* Exercise description
Look for the string "face" in the listing below, then copy every line that has it.

* Records shown
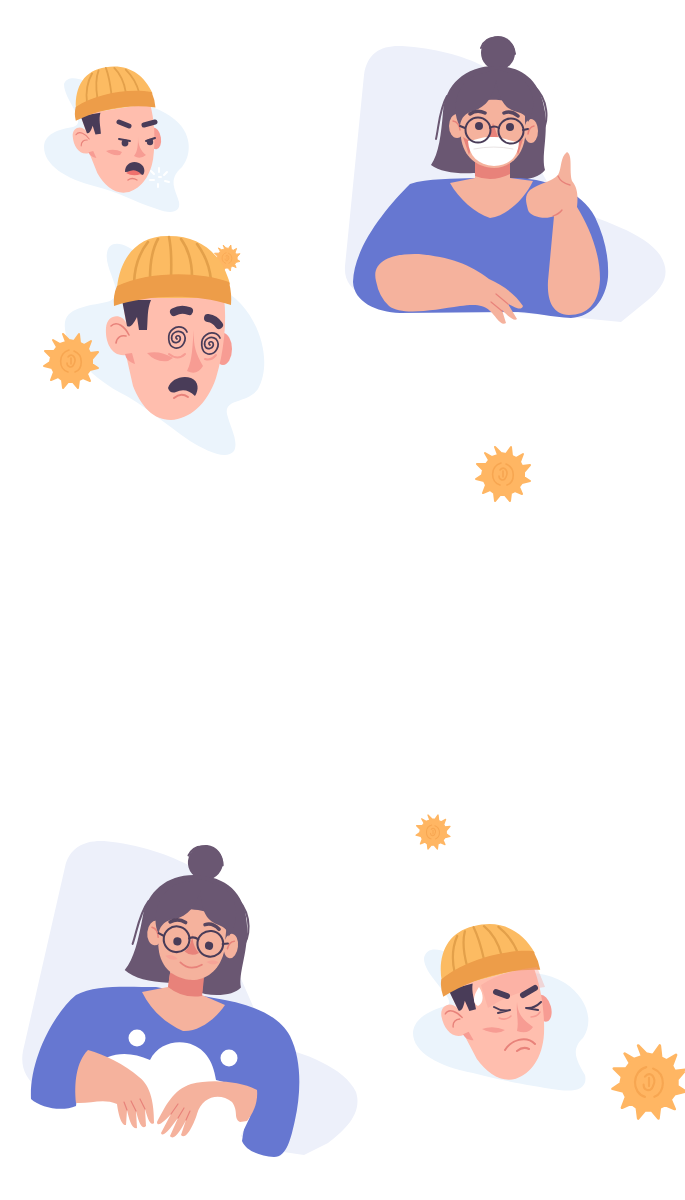
<!DOCTYPE html>
<html lang="en">
<head>
<meta charset="utf-8">
<title>Health stickers</title>
<style>
:root{--paper:#fff;--mist:#edf0fa;--sky:#ebf4fc;--hair:#6a5772;--hair-dark:#574660;--ink:#493c58;--skin:#f5b29d;--skin-shade:#e8827a;--face:#ffbeae;--blush:#f79c93;--sweater:#6677d1;--hat:#fcbb62;--rib:#e3a04a;--brim:#ed9d49;--virus:#ffb663;--virus-dark:#f7a651}
html,body{margin:0;width:685px;height:1200px;overflow:hidden;background:var(--paper)}
svg{display:block}
.mist{fill:var(--mist)}.sky{fill:var(--sky)}.paper{fill:var(--paper)}.hair{fill:var(--hair)}.ink{fill:var(--ink)}.skin{fill:var(--skin)}.face{fill:var(--face)}.blush{fill:var(--blush)}.sweater{fill:var(--sweater)}.shade{fill:var(--skin-shade)}
.line{fill:none;stroke-linecap:round;stroke-linejoin:round}
.ink-line{stroke:var(--ink)}.blush-line{stroke:var(--blush)}.shade-line{stroke:var(--skin-shade)}.hair-line{stroke:var(--hair)}
</style>
</head>
<body>
<svg width="685" height="1200" viewBox="0 0 685 1200" role="img" aria-label="Stickers of a man feeling ill, a woman in a mask and orange viruses">
<defs>
<g id="virus">
<path fill="var(--virus)" d="M-5-19L-8-27-2-21 3-20 8-27 9-18 13-16 20-20 17-12 19-8 27-9 21-2 21 3 27 7 19 9 16 13 19 20 12 17 8 19 7 27 2 21-3 21-8 27-9 19-13 16-20 19-17 11-19 7-27 5-21 1-20-4-26-10-17-10-14-14-18-21-11-17Z" stroke="var(--virus)" stroke-width="2" stroke-linejoin="round"/>
<path class="line" stroke="var(--virus-dark)" stroke-width="1.6" d="M-2-11C-13-8-13 8-3 11M3-10C13-6 12 8 4 11M-3-4C1-9 6-3 3 3 1 8-4 6-4 2M0-3V3"/>
</g>

<g id="man-head">
<ellipse class="blush" cx="223" cy="349" rx="9" ry="16"/>
<path class="face" d="M122 298H224C227 322 224 352 216 378 207 405 189 419 171 420 153 420 141 406 133 386L126 355C112 357 105 343 106 328 107 314 122 313 126 323Z"/>
<path class="ink" d="M122 300H151C147 309 148 319 147 330H139L137 317C133 325 130 328 127 326Z"/>
<path class="line shade-line" stroke-width="1.6" d="M111 326C117 320 125 327 129 335M116 343C117 337 121 335 126 336"/>
<path class="blush" d="M125 354L132 353 135 364C129 362 126 359 125 354Z"/>
</g>

<g id="beanie">
<path fill="var(--hat)" d="M117 288C120 257 138 235 169 236 202 236 222 255 230 284L216 298H128Z"/>
<path class="line" stroke="var(--rib)" stroke-width="2.6" d="M134 283Q135 258 148 242M150 279Q150 253 158 239M171 277Q172 251 169 237M192 277Q192 254 181 239M211 280Q209 260 197 244"/>
<path fill="var(--brim)" d="M117 286C149 271 199 271 229 282Q232 294 231 305C193 293 148 295 114 306Q113 295 117 286Z"/>
</g>

<g id="woman-hair-back">
<circle class="hair" cx="498" cy="53" r="17"/>
<path class="line hair-line" stroke-width="2" d="M481 48Q485 36 499 38Q513 40 515 54M534 86C548 99 550 121 541 133M447 96C439 110 439 126 436 139"/>
<path class="hair" d="M495 66C465 66 445 85 443 112 441 135 439 153 431 165 440 172 457 174 474 173L511 180C526 181 540 177 545 170 541 156 548 138 545 112 541 82 524 66 495 66Z"/>
</g>

<g id="woman-face">
<ellipse class="skin" cx="457" cy="126" rx="8" ry="12"/>
<ellipse class="skin" cx="531" cy="131" rx="7" ry="12"/>
<path class="skin" d="M462 108C469 96 521 97 525 111V138C522 158 508 168 494 168 476 167 464 157 461 138Z"/>
<path class="line shade-line" stroke-width="1.5" d="M453 121Q459 122 460 130M534 126Q529 127 528 134"/>
</g>

<g id="woman-fringe">
<path class="hair" d="M496 80C494 95 487 107 473 111 466 113 461 117 460 126 451 113 455 82 476 75L497 69 517 75C535 84 537 110 528 122 526 114 521 113 514 111 502 107 498 94 496 80Z"/>
<path class="line" stroke="var(--hair-dark)" stroke-width="3.5" d="M470 114Q477 109 485 113M504 113Q511 110 518 116"/>
</g>

<g id="glasses" class="line ink-line" stroke-width="2">
<circle cx="478" cy="130" r="12.5"/><circle cx="511" cy="131" r="12.5"/><path d="M490 128Q494 125 499 128M465 128L460 126M523 130L528 129"/>
</g>

<path id="spiral" class="line ink-line" stroke-width="1.7" d="M0 1C-3-1 1-4 3-1 5 4-3 7-5 2-7-5 1-9 6-5 11 1 6 11-2 10-10 8-10-5-4-9 1-13 8-11 10-6"/>
</defs>

<g id="angry-man">
<path class="sky" d="M64 84C67 74 84 78 97 88 121 106 150 99 174 119 191 132 193 153 182 167 167 180 176 190 179 202 181 213 170 214 157 209 132 201 119 192 94 186 66 179 44 165 44 147 44 134 59 129 73 127 89 122 64 101 64 84Z"/>
<g transform="translate(115 130) rotate(-9) scale(.69) translate(-168 -328)"><use href="#man-head"/><use href="#beanie"/></g>
<path class="line ink-line" stroke-width="5" d="M119 122L129 126M144 125L155 122"/>
<path class="line ink-line" stroke-width="2" d="M119 139L130 141M146 141L155 138"/>
<circle class="ink" cx="125" cy="143" r="3.4"/><circle class="ink" cx="150" cy="142" r="3.2"/>
<path class="blush" d="M138 136C138 146 141 151 146 155Q140 160 134 156C138 151 138 144 138 136ZM106 151Q114 148 122 152L120 155Q112 156 106 151Z"/>
<path class="ink" d="M125 172C125 164 132 160 139 163 144 165 146 171 143 175Q134 171 125 172Z"/>
<path fill="#f0706d" d="M126 173Q134 167 141 174Q133 177 126 173Z"/>
<path class="line shade-line" stroke-width="1.4" d="M128 180Q132 177 137 180"/>
<path class="line" stroke="var(--paper)" stroke-width="2" d="M151 171L154 174M159 168V172M167 172L164 175M150 180H154M165 181L169 182M158 184V187M159 177H161"/>
</g>

<g id="dizzy-man">
<path class="sky" d="M107 253C109 238 127 242 144 259 169 279 216 276 241 304 263 328 271 366 258 389 247 404 224 398 227 414 230 427 239 441 234 451 226 461 205 450 190 441 165 424 143 404 119 392 86 374 62 344 65 322 68 306 92 306 110 301 126 293 104 270 107 253Z"/>
<use href="#virus" transform="translate(227 258) scale(.48)"/>
<use href="#man-head"/><use href="#beanie"/>
<path class="line ink-line" stroke-width="8" d="M174 312Q181 308 189 311M208 318Q215 319 219 325"/>
<use href="#spiral" x="177" y="338"/><use href="#spiral" x="210" y="344"/>
<path class="blush" d="M194 330C193 346 196 354 203 366Q197 376 187 371C193 359 192 345 194 330ZM147 353Q160 350 173 358L168 361Q156 363 147 353Z"/>
<path class="line blush-line" stroke-width="2" d="M169 354Q178 361 185 354M205 359Q211 361 216 355"/>
<path class="ink" d="M168 388C171 379 182 375 191 378 199 381 199 390 195 396Q186 387 176 392 170 394 168 388Z"/>
<path class="line shade-line" stroke-width="2" d="M174 398Q181 392 188 397"/>
<use href="#virus" x="71" y="361"/>
</g>

<g id="masked-woman">
<path class="mist" d="M364 75C367 53 381 45 402 46 434 48 464 56 483 66L560 205C602 220 645 233 660 255 672 274 663 287 648 300L621 322 570 317 420 305C371 303 343 294 345 266Z"/>
<use href="#woman-hair-back"/>
<path class="sweater" d="M410 184C427 178 455 179 474 178H520C548 180 582 191 595 217 605 238 609 258 608 277 606 299 592 317 571 318 552 317 536 313 518 312L400 313C376 312 354 302 353 282 354 247 386 208 410 184Z"/>
<path class="skin" d="M450 183L475 178V158H510V178L533 181C524 200 506 216 490 218 475 213 459 199 450 183Z"/>
<path class="shade" d="M475 161H510V174Q492 183 475 176Z"/>
<use href="#woman-face"/>
<path class="shade" d="M463 137L473 143 469 155ZM523 139L515 143 518 155Z"/>
<path class="paper" d="M468 141C477 140 484 136 494 137 504 137 510 142 519 142 518 157 510 165 494 166 478 165 469 156 468 141Z"/>
<path class="line" stroke="#e9e4e4" stroke-width="1" d="M474 149Q494 145 513 149"/>
<use href="#woman-fringe"/>
<circle class="ink" cx="479" cy="126" r="4"/><circle class="ink" cx="510" cy="127" r="4"/>
<path class="shade" d="M493 123L498 137H489Z"/>
<use href="#glasses"/>
<path class="skin" d="M376 281C371 261 392 253 419 254 449 257 470 264 489 279 503 285 516 295 523 306 521 312 513 306 508 304L517 319C514 322 507 315 502 310L506 323C501 327 495 315 490 311 482 303 471 305 460 306 434 310 402 316 389 306Q379 297 376 281Z"/>
<path class="line shade-line" stroke-width="1.2" d="M496 294L508 304M491 302L502 311"/>
<path class="skin" d="M530 190C539 183 552 182 558 175 562 168 560 157 567 152 573 155 569 171 572 181 578 188 578 197 577 207 588 225 600 251 600 279 599 304 587 315 569 315 552 314 547 300 548 281L554 216C546 220 530 217 528 210 526 202 524 196 530 190Z"/>
<path class="line shade-line" stroke-width="1.3" d="M558 176Q561 183 570 185M553 216Q559 214 562 210"/>
</g>

<use href="#virus" x="503" y="474"/>
<use href="#virus" transform="translate(433 832) scale(.63)"/>

<g id="smiling-woman">
<path class="mist" d="M65 867C69 848 84 840 104 841 139 844 170 855 192 867L270 1045C304 1052 345 1068 356 1092 363 1114 344 1131 328 1143L304 1155 270 1150 100 1070 38 1088C26 1079 20 1067 23 1051Z"/>
<g transform="translate(193.5 941) rotate(6) scale(1.03) translate(-494.5 -130)"><use href="#woman-hair-back"/></g>
<path class="sweater" d="M76 995C96 984 130 987 156 987L214 998C246 1003 278 1013 290 1036 302 1060 301 1093 295 1120 291 1138 287 1157 274 1157 260 1156 246 1151 242 1141L250 1090 80 1066 76 1106C62 1112 41 1108 31 1099 29 1061 53 1014 76 995Z"/>
<path class="skin" d="M142 992L168 987 172 960 204 965 202 995 225 1005C215 1020 198 1032 183 1031 165 1023 151 1010 142 992Z"/>
<path class="shade" d="M170 973L204 978 202 996Q183 999 168 987Z"/>
<g transform="translate(193.5 941) rotate(6) scale(1.03) translate(-494.5 -130)">
<use href="#woman-face"/><use href="#woman-fringe"/>
<circle class="ink" cx="479" cy="132" r="4"/><circle class="ink" cx="510" cy="133" r="4"/>
<path class="shade" d="M493 122C493 132 497 137 501 141Q494 146 487 141 493 135 493 122Z"/>
<path class="line shade-line" stroke-width="1.7" d="M484 152Q494 160 505 152"/>
<path class="blush" opacity=".6" d="M469 147Q476 144 481 149 474 152 469 147ZM509 149Q515 145 521 148 516 153 509 149Z"/>
<use href="#glasses"/>
</g>
<path class="paper" d="M77 1104L80 1070 108 1057C120 1052 135 1053 150 1060 157 1045 174 1040 187 1043 204 1047 213 1060 216 1080L254 1090 250 1117 238 1142 215 1160 100 1150Z"/>
<circle class="paper" cx="137" cy="1038" r="8.5"/><circle class="paper" cx="229" cy="1058" r="8.5"/>
<path class="skin" d="M88 1050C105 1055 124 1064 139 1077 151 1086 154 1104 154 1123 150 1127 147 1116 145 1109L146 1126C141 1131 138 1119 136 1111L137 1128C132 1130 129 1119 127 1110L126 1125C121 1126 118 1112 117 1104 103 1098 90 1104 76 1103 74 1084 76 1062 88 1050Z"/>
<path class="skin" d="M257 1090C240 1081 211 1079 191 1084 173 1090 166 1105 157 1122 157 1128 165 1121 171 1114L161 1133C163 1139 172 1126 178 1118L170 1136C174 1142 182 1128 186 1120L181 1135C186 1141 194 1124 197 1114 202 1096 220 1092 232 1102 239 1112 233 1118 240 1122L247 1121C255 1111 258 1100 257 1090Z"/>
<path class="line shade-line" stroke-width="1.2" d="M145 1109L140 1099M136 1111L131 1101M127 1110L124 1102M171 1114L178 1104M178 1118L184 1108M186 1120L190 1111"/>
</g>

<g id="sick-man">
<path class="sky" d="M424 958C427 944 445 949 460 960 488 979 533 963 565 983 586 997 595 1020 583 1038 570 1050 577 1061 585 1075 588 1089 576 1092 559 1090 526 1085 504 1081 473 1073 439 1067 412 1052 413 1032 415 1016 433 1010 448 1005 456 998 423 975 424 958Z"/>
<g transform="translate(493 1003) rotate(-15) scale(.86) translate(-168 -328)"><use href="#man-head"/><use href="#beanie"/></g>
<path class="blush" opacity=".35" d="M481 985Q505 970 537 967L545 987Q514 991 488 1008Z"/>
<path class="line ink-line" stroke-width="6" d="M496 992L507 996M523 995L535 988"/>
<path class="line ink-line" stroke-width="2" d="M494 1007Q502 1012 510 1010L498 1013M541 1002Q534 1009 526 1008L538 1010"/>
<path class="blush" d="M517 1002C518 1016 524 1020 533 1027Q528 1035 517 1031C519 1021 516 1014 517 1002ZM482 1029Q493 1025 505 1030 497 1036 482 1029Z"/>
<path class="line shade-line" stroke-width="2" d="M505 1050C511 1040 526 1035 535 1044M517 1051Q523 1046 529 1049"/>
<path class="line blush-line" stroke-width="1.5" d="M499 1018Q506 1021 511 1016M531 1017Q537 1017 540 1012"/>
<path class="paper" d="M479 987C484 994 484 1003 478 1006 472 1003 473 996 479 987Z"/>
</g>

<use href="#virus" transform="translate(649 1082) scale(1.35)"/>
</svg>
</body>
</html>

* Answer to this task
:root{--paper:#fff;--mist:#edf0fa;--sky:#ebf4fc;--hair:#6a5772;--hair-dark:#574660;--ink:#493c58;--skin:#f5b29d;--skin-shade:#e8827a;--face:#ffbeae;--blush:#f79c93;--sweater:#6677d1;--hat:#fcbb62;--rib:#e3a04a;--brim:#ed9d49;--virus:#ffb663;--virus-dark:#f7a651}
.mist{fill:var(--mist)}.sky{fill:var(--sky)}.paper{fill:var(--paper)}.hair{fill:var(--hair)}.ink{fill:var(--ink)}.skin{fill:var(--skin)}.face{fill:var(--face)}.blush{fill:var(--blush)}.sweater{fill:var(--sweater)}.shade{fill:var(--skin-shade)}
<path class="face" d="M122 298H224C227 322 224 352 216 378 207 405 189 419 171 420 153 420 141 406 133 386L126 355C112 357 105 343 106 328 107 314 122 313 126 323Z"/>
<g id="woman-face">
<use href="#woman-face"/>
<use href="#woman-face"/><use href="#woman-fringe"/>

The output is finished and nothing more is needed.